One of the more bizarre stories to come out of the entertainment world is the two-fold conspiracy theory and vengeful backlash against Disney for allegedly (and, to be frank, ludicrously) bribing every major media outlet’s film reviewers to simultaneously praise Marvel movies and bash DC movies.Â According to the theory’s proponents, it’s not enough that Marvel has a far-reaching plan that it executes with just the right amount of delicate studio oversight after installing talented filmmakers capable of capitalizing on their studio-lead vision, nor is it enough that Warner Bros has gimped itself at every stage of their films’ production by undermining the creative decisions and autonomy of their filmmakers, rushing poorly considered ideas into production before they’ve been properly worked over and botching the release of every DCEU movie not named Wonder Woman (which itself was allowed to be released unscathed because of Warner Bros’ general indifference to the project, preferring instead to focus on Batman v Superman and Justice League).
Recently, however, this has gone from some mildly amusing conspiracy theory to a deranged call to action by disgruntled DC fans who have gone unhinged in light of the allegedly favorable treatment that the MCU has received relative to the DCEU (spoiler alert: it’s because one set of movies is generally good and the other set is generally not).Â This angry subset of DC fans has taken it upon themselves to lower the user rating of any Disney released movie that comes to a theater near them.
These people are the ones responsible for The Last Jedi‘s perplexingly low Rotten Tomato score last year despite the unconscionable amount of money the movie raked in and the rave reviews that it received from the press.Â And now, emboldened by that success, the same group has taken aim at the next big marvel release: Black Panther.Â They have created Facebook events and organized likeminded internet trolls to give the film rotten reviews sight unseen and spoil key plot points to fans genuinely excited to see the movie.Â They are the pettiest and most toxic sort of fanbase out there, and Rotten Tomatoes finally sees the need to step in.

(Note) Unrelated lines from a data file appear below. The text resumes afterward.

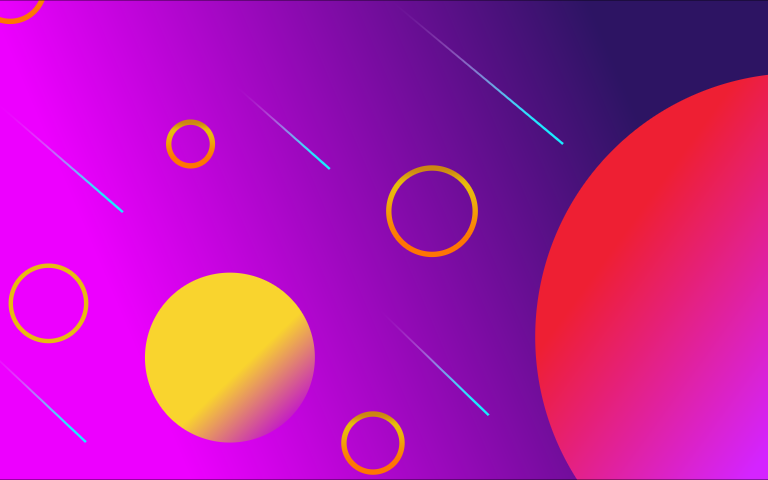
Reproduce this background procedurally as a Shadertoy shader.

```glsl
// Draws a magenta-to-indigo gradient with glossy discs, gold rings and cyan streaks.

// Coverage of a shape from its signed distance, about one pixel soft
float cover(float d) {
    return clamp(0.5 - d * iResolution.y, 0.0, 1.0);
}

// Ring tint: dark gold on top, yellow above the middle, orange below
vec3 ringColor(float h) {
    vec3 c = mix(vec3(1.0, 0.46, 0.01), vec3(0.91, 0.74, 0.05), smoothstep(-0.8, 0.65, h));
    return mix(c, vec3(0.80, 0.53, 0.07), smoothstep(0.6, 1.0, h));
}

// Tapered line from a to b: rgb is its colour, a its opacity
vec4 streak(vec2 p, vec2 a, vec2 b) {
    vec2 ab = b - a;
    float along = dot(p - a, ab) / dot(ab, ab);
    float t = clamp(along, 0.0, 1.0);
    float side = abs(dot(p - a, normalize(vec2(-ab.y, ab.x))));
    float ends = (abs(along - 0.5) - 0.5) * length(ab);
    float d = max(side - mix(0.0016, 0.0025, t), ends);
    vec3 c = mix(vec3(0.80, 0.65, 0.95), vec3(0.10, 0.92, 1.0), smoothstep(0.25, 0.95, t));
    return vec4(c, cover(d) * smoothstep(0.0, 0.85, t));
}

void mainImage(out vec4 fragColor, in vec2 fragCoord) {
    // Height is 1; the layout is 1.6 wide and stretches with the canvas
    vec2 p = fragCoord / iResolution.y;
    p.x *= 1.6 * iResolution.y / iResolution.x;

    // Slanted background gradient
    float t = clamp((0.92 * p.x - 0.39 * (1.0 - p.y) + 0.025) / 1.15, 0.0, 1.0);
    vec3 col = mix(vec3(0.93, 0.0, 1.0), vec3(0.175, 0.08, 0.39), t);

    // Streaks: start xy, end xy
    vec4 streaks[5] = vec4[5](
        vec4(0.808, 1.004, 1.173, 0.700),
        vec4(0.490, 0.822, 0.687, 0.648),
        vec4(-0.01, 0.788, 0.256, 0.558),
        vec4(-0.04, 0.285, 0.179, 0.079),
        vec4(0.787, 0.358, 1.018, 0.135));
    for (int i = 0; i < 5; i++) {
        vec4 s = streak(p, streaks[i].xy, streaks[i].zw);
        col = mix(col, s.rgb, s.a);
    }

    // Rings: centre xy, middle radius, how strongly the tint varies
    vec4 rings[5] = vec4[5](
        vec4(0.021, 1.027, 0.0715, 1.0),
        vec4(0.397, 0.700, 0.0455, 1.0),
        vec4(0.900, 0.560, 0.0900, 1.0),
        vec4(0.101, 0.368, 0.0785, 0.0),
        vec4(0.777, 0.077, 0.0605, 1.0));
    for (int i = 0; i < 5; i++) {
        vec4 r = rings[i];
        vec2 q = p - r.xy;
        float d = abs(length(q) - r.z) - mix(0.0046, 0.0056, r.w);
        vec3 tint = mix(vec3(0.91, 0.73, 0.07), ringColor(q.y / r.z), r.w);
        col = mix(col, tint, cover(d));
    }

    // Yellow disc melting into purple at the lower right
    float fade = clamp((0.69 * p.x + 0.72 * (1.0 - p.y) - 0.90) / 0.15, 0.0, 1.0);
    vec3 yellow = mix(vec3(0.975, 0.83, 0.18), vec3(0.76, 0.09, 0.79), fade);
    col = mix(col, yellow, cover(length(p - vec2(0.479, 0.255)) - 0.177));

    // Large red disc turning violet at the lower right
    float warm = clamp((0.81 * p.x + 0.59 * (1.0 - p.y) - 1.34) / 0.51, 0.0, 1.0);
    vec3 red = mix(vec3(0.935, 0.12, 0.20), vec3(0.83, 0.14, 1.0), warm);
    col = mix(col, red, cover(length(p - vec2(1.665, 0.298)) - 0.55));

    // Thin shade along the top and bottom borders
    col *= 1.0 - 0.5 * cover(min(p.y, 1.0 - p.y) - 0.0015);

    fragColor = vec4(col, 1.0);
}
```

Although the review aggregator insisted that the user scores for The Last Jedi were genuine, the rest of the world knows the not-so-secret truth: Hell, the group’s bragged about it every step of the way and have gone on to plan a highly publicized sequel to that action.Â And now that their credibility as a review aggregator and metric of quality has come so sharply into question, they are finally spurned to action to defend their website against organized troll movements.

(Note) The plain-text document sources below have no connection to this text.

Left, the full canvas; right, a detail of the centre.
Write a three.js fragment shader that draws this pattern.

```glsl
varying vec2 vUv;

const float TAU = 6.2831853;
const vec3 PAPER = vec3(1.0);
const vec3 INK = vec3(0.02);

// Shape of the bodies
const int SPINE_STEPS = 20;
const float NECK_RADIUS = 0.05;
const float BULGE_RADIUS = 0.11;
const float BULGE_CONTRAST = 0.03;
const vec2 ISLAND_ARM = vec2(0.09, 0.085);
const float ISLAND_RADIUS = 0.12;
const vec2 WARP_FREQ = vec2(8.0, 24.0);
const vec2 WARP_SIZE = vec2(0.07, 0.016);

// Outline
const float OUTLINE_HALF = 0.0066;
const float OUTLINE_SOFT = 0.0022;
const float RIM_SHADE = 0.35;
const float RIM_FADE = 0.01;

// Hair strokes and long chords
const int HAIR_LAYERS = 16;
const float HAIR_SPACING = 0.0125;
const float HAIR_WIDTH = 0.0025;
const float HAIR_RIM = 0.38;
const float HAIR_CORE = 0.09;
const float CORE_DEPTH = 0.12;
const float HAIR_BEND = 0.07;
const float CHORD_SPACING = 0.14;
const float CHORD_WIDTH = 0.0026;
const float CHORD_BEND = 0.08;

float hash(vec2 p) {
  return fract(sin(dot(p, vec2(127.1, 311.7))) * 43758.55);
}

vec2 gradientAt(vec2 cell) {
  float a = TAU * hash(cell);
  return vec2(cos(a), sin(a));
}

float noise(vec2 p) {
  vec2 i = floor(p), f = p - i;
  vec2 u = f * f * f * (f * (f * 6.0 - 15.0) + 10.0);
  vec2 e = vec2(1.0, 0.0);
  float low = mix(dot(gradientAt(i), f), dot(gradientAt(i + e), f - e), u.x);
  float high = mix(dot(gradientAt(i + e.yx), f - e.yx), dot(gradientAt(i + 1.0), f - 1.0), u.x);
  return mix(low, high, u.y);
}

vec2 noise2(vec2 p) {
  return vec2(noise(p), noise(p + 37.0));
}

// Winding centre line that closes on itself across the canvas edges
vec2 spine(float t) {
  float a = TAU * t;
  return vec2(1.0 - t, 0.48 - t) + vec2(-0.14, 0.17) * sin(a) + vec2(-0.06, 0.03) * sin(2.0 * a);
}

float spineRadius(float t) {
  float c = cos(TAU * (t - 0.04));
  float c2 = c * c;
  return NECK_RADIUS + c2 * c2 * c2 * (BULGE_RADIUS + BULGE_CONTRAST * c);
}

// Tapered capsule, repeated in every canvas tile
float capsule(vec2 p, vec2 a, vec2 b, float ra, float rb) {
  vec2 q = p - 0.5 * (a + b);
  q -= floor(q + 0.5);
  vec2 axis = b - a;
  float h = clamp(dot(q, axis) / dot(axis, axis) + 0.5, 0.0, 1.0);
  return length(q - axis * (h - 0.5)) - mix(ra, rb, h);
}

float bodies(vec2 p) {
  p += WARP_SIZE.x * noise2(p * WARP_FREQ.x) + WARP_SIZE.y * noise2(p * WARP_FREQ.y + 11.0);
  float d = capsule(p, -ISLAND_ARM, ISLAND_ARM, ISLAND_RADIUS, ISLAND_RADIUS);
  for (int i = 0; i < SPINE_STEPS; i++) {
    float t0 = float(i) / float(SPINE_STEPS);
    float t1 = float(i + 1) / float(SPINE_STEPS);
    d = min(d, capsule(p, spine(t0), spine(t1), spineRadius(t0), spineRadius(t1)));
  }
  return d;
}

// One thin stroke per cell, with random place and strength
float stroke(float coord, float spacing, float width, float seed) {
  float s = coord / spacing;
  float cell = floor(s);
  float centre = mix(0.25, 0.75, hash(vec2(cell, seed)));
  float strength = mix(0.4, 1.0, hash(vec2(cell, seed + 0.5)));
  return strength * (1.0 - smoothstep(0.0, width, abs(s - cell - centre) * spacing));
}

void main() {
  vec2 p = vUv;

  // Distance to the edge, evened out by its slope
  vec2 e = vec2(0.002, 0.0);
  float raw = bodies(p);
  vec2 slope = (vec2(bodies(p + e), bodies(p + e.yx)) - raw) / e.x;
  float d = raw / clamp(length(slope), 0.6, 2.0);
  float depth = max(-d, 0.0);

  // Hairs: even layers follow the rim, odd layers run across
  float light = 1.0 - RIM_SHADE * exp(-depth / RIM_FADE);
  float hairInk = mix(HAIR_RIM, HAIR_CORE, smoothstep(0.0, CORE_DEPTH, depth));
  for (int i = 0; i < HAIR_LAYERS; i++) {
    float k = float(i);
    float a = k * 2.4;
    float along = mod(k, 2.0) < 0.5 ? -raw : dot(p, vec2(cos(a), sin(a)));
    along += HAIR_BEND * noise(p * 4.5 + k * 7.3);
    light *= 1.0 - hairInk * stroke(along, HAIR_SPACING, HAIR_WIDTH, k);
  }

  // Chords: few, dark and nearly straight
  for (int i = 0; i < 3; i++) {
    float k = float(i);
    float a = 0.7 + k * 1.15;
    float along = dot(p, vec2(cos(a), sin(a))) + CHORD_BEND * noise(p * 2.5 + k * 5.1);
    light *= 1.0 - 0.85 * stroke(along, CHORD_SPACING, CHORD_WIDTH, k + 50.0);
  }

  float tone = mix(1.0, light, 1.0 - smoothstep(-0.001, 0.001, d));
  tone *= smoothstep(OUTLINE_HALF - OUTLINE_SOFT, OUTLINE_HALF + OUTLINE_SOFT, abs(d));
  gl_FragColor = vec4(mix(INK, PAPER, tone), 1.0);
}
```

In a recent statement, Rotten Tomatoes has vowed that:
“We at Rotten Tomatoes are proud to have become a platform for passionate fans to debate and discuss entertainment and we take that responsibility seriously. While we respect our fans’ diverse opinions, we do not condone hate speech. Our team of security, network and social experts continue to closely monitor our platforms and any users who engage in such activities will be blocked from our site and their comments removed as quickly as possible.”
Having read it a few times now, I can’t quite say if I understand what they actually meant to convey by it.Â While these fans’ behavior — especially purposefully spoiling the movie for genuine fans — is despicable, it hardly constitutes “hate speech.”Â And while I approve of their hard stance against these fans trying to hold a movie’s reputation hostage for their own embittered sense of pop cultural identity, they really don’t outline any plan for combating it.

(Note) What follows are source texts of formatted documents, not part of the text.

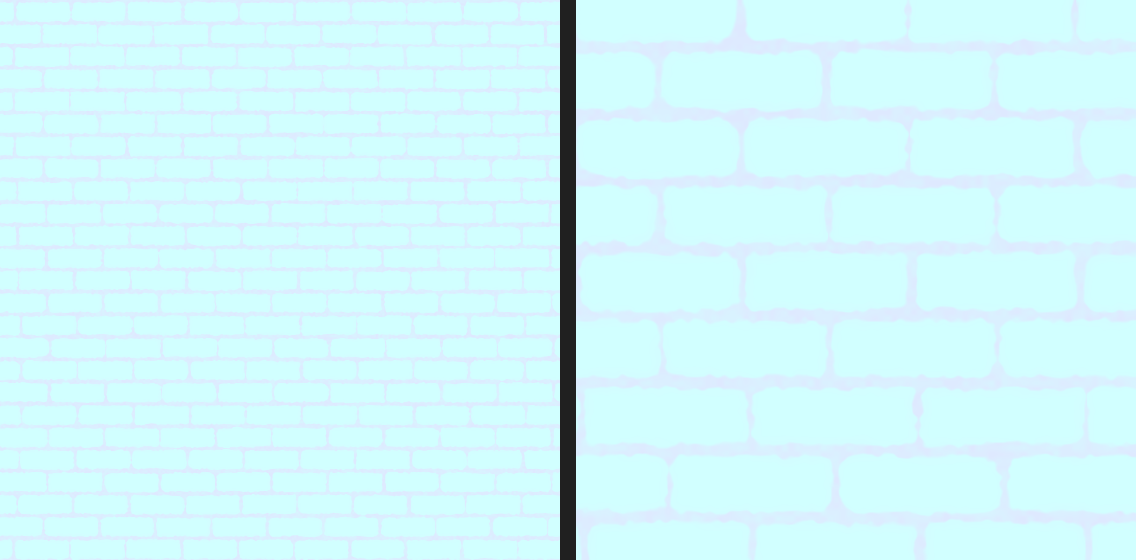
Left, the full canvas; right, a detail of the centre.
Give the GLSL for this texture, as a Shadertoy shader.

```glsl
// Pale cyan brick wall in running bond with rough, mottled lavender mortar.

float hash(vec2 p) {
    return fract(sin(dot(p, vec2(127.1, 311.7))) * 43758.5453);
}

float noise(vec2 p) {
    vec2 i = floor(p), f = fract(p);
    f = f * f * (3.0 - 2.0 * f);
    return mix(mix(hash(i), hash(i + vec2(1, 0)), f.x),
               mix(hash(i + vec2(0, 1)), hash(i + vec2(1, 1)), f.x), f.y);
}

float roundedBox(vec2 p, vec2 halfSize, float radius) {
    vec2 q = abs(p) - halfSize + radius;
    return length(max(q, 0.0)) + min(max(q.x, q.y), 0.0) - radius;
}

void mainImage(out vec4 fragColor, in vec2 fragCoord) {
    vec2 uv = fragCoord / iResolution.xy;

    // Ten bricks across, 25 courses counted down from the top
    vec2 grid = vec2(uv.x * 10.0, (1.0 - uv.y) * 25.0 - 0.03);
    float row = floor(grid.y);
    float drift = 0.13 * sin(3.14159 * pow(max(row, 0.0) / 24.0, 2.0));
    grid.x -= 0.25 + 0.5 * mod(row, 2.0) + drift + 0.03 * (hash(vec2(row, 5.0)) - 0.5);
    vec2 brick = vec2(mod(floor(grid.x), 10.0), row);

    // Brick outline, slightly shifted and worn
    vec2 local = (fract(grid) - 0.5) / vec2(10.0, 25.0);
    local += (vec2(hash(brick), hash(brick + 31.0)) - 0.5) * vec2(0.002, 0.0012);
    float radius = mix(0.004, 0.011, hash(brick + 57.0));
    float d = roundedBox(local, vec2(0.0479, 0.0168), radius);
    float fine = noise(uv * 230.0);
    float coarse = noise(uv * 85.0 + 17.0);
    d += 0.0028 * (fine - 0.5) + 0.0026 * (coarse - 0.5);

    // Mortar with crumbly light spots, and a faint shade on the brick rim
    float soft = max(0.0012, 0.7 / iResolution.y);
    float mortar = smoothstep(-soft, soft, d);
    float mottle = 0.45 + 0.4 * noise(uv * 260.0 + 41.0) + 0.3 * noise(uv * 45.0 + 9.0);
    float rim = 0.13 * smoothstep(-0.007, 0.0, d) * noise(uv * 40.0 + 73.0);
    float tone = max(mortar * mottle, rim);

    vec3 brickColor = vec3(0.82, 1.0, 1.0);
    vec3 mortarColor = vec3(0.872, 0.915, 1.0);
    fragColor = vec4(mix(brickColor, mortarColor, min(tone, 1.0)), 1.0);
}
```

Are they going to counter-review negative reviews of the movie?Â Are they going to limit and monitor the activity of recently created accounts (which would more likely be made just to artificially lower the movie’s ratings)?Â Are they going to temporarily suspend users scoring the movie?Â All of it, more than it or nothing at all: the real answer is anybody’s guess.
Rotten Tomatoes needs to sort out how to keep organized troll campaigns from undermining a movie’s critical accomplishments and that company’s own reputation.Â And although this is an admittedly new problem that they company is facing, it’s one that they need to address, and fast.